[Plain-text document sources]
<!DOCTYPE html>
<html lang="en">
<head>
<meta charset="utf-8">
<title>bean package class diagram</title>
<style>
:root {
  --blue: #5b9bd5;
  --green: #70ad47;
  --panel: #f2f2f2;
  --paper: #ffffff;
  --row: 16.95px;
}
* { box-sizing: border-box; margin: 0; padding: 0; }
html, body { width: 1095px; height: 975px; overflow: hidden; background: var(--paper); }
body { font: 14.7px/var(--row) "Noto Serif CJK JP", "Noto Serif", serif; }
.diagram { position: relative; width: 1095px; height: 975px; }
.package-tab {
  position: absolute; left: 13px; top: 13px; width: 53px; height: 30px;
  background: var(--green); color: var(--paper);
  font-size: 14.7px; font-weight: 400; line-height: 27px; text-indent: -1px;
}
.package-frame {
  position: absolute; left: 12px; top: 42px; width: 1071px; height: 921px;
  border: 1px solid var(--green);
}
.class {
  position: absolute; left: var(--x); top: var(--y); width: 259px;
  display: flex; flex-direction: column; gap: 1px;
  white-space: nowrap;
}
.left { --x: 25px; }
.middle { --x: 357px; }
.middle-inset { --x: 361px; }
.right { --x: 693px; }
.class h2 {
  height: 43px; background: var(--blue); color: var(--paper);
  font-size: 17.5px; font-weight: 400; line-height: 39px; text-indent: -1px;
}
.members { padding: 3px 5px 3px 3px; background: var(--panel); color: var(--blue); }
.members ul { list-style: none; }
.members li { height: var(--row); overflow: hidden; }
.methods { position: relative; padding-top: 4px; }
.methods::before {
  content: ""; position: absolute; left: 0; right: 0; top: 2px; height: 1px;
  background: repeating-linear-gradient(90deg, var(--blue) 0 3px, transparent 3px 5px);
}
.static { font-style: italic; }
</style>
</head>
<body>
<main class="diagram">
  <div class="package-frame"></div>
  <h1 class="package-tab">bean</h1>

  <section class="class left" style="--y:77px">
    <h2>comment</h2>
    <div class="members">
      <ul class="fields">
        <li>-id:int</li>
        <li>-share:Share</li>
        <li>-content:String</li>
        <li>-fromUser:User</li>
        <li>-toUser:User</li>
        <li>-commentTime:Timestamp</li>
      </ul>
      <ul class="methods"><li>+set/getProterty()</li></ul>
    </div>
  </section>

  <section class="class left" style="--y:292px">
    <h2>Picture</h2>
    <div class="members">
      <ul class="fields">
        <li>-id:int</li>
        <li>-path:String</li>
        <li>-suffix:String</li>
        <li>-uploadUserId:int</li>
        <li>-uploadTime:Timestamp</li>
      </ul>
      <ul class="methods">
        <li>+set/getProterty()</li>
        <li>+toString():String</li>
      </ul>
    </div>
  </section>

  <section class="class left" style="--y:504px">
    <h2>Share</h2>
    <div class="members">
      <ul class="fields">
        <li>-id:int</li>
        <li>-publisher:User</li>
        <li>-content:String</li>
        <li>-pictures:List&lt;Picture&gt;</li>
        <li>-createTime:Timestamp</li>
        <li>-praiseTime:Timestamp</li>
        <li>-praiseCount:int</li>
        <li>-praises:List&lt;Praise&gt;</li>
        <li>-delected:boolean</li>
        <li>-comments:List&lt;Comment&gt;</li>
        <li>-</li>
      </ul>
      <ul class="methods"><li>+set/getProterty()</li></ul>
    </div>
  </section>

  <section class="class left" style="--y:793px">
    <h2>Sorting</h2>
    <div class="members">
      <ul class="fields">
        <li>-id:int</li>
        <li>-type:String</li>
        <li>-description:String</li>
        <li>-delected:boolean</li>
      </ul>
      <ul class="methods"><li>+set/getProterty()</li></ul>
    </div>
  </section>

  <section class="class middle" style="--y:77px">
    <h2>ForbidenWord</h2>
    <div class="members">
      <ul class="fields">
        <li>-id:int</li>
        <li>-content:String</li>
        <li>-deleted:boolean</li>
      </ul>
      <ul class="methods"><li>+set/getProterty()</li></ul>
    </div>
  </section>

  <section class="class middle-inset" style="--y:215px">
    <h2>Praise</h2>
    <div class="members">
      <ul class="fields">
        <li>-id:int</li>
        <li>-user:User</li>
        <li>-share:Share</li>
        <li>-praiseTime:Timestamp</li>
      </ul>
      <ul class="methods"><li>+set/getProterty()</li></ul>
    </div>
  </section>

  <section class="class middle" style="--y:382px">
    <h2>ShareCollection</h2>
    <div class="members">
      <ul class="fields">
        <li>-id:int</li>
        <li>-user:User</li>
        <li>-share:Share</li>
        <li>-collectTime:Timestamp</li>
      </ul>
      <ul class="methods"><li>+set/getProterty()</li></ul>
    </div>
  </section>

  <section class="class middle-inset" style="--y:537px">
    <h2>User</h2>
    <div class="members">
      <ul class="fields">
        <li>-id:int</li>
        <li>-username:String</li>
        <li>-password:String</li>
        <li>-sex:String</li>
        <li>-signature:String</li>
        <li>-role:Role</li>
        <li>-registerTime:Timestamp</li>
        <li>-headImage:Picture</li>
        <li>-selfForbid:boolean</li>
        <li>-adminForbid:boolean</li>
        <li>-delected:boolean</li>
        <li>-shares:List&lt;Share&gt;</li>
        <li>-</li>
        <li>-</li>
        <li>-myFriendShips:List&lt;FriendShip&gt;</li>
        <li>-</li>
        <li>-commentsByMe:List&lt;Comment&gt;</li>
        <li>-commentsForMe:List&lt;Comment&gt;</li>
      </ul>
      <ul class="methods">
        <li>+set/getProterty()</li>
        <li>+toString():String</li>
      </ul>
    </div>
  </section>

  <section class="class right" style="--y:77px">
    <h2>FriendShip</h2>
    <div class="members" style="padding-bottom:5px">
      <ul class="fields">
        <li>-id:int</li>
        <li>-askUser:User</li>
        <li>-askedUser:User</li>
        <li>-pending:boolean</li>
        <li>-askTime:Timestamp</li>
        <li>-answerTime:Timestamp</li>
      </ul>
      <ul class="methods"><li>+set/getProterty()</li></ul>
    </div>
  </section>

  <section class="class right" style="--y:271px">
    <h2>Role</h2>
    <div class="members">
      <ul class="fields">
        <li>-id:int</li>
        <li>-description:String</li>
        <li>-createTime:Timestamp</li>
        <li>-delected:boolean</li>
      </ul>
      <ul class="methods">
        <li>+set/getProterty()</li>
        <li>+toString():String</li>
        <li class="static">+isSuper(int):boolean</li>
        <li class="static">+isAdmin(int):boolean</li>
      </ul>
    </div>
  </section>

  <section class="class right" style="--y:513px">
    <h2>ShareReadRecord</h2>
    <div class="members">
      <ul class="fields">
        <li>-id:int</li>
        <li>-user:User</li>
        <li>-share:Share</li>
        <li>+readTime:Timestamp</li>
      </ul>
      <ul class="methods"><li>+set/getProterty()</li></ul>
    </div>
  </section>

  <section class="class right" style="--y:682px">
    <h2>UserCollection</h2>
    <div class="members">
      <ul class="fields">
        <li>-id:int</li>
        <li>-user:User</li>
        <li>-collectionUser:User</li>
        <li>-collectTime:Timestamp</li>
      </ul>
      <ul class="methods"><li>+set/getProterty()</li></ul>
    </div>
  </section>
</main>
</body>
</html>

--- INSTRUCTIONS FOR THE TASK ---
Find out how many lines in the data above hold the word "boolean". Write only the number.

--- TASK RESULT ---
10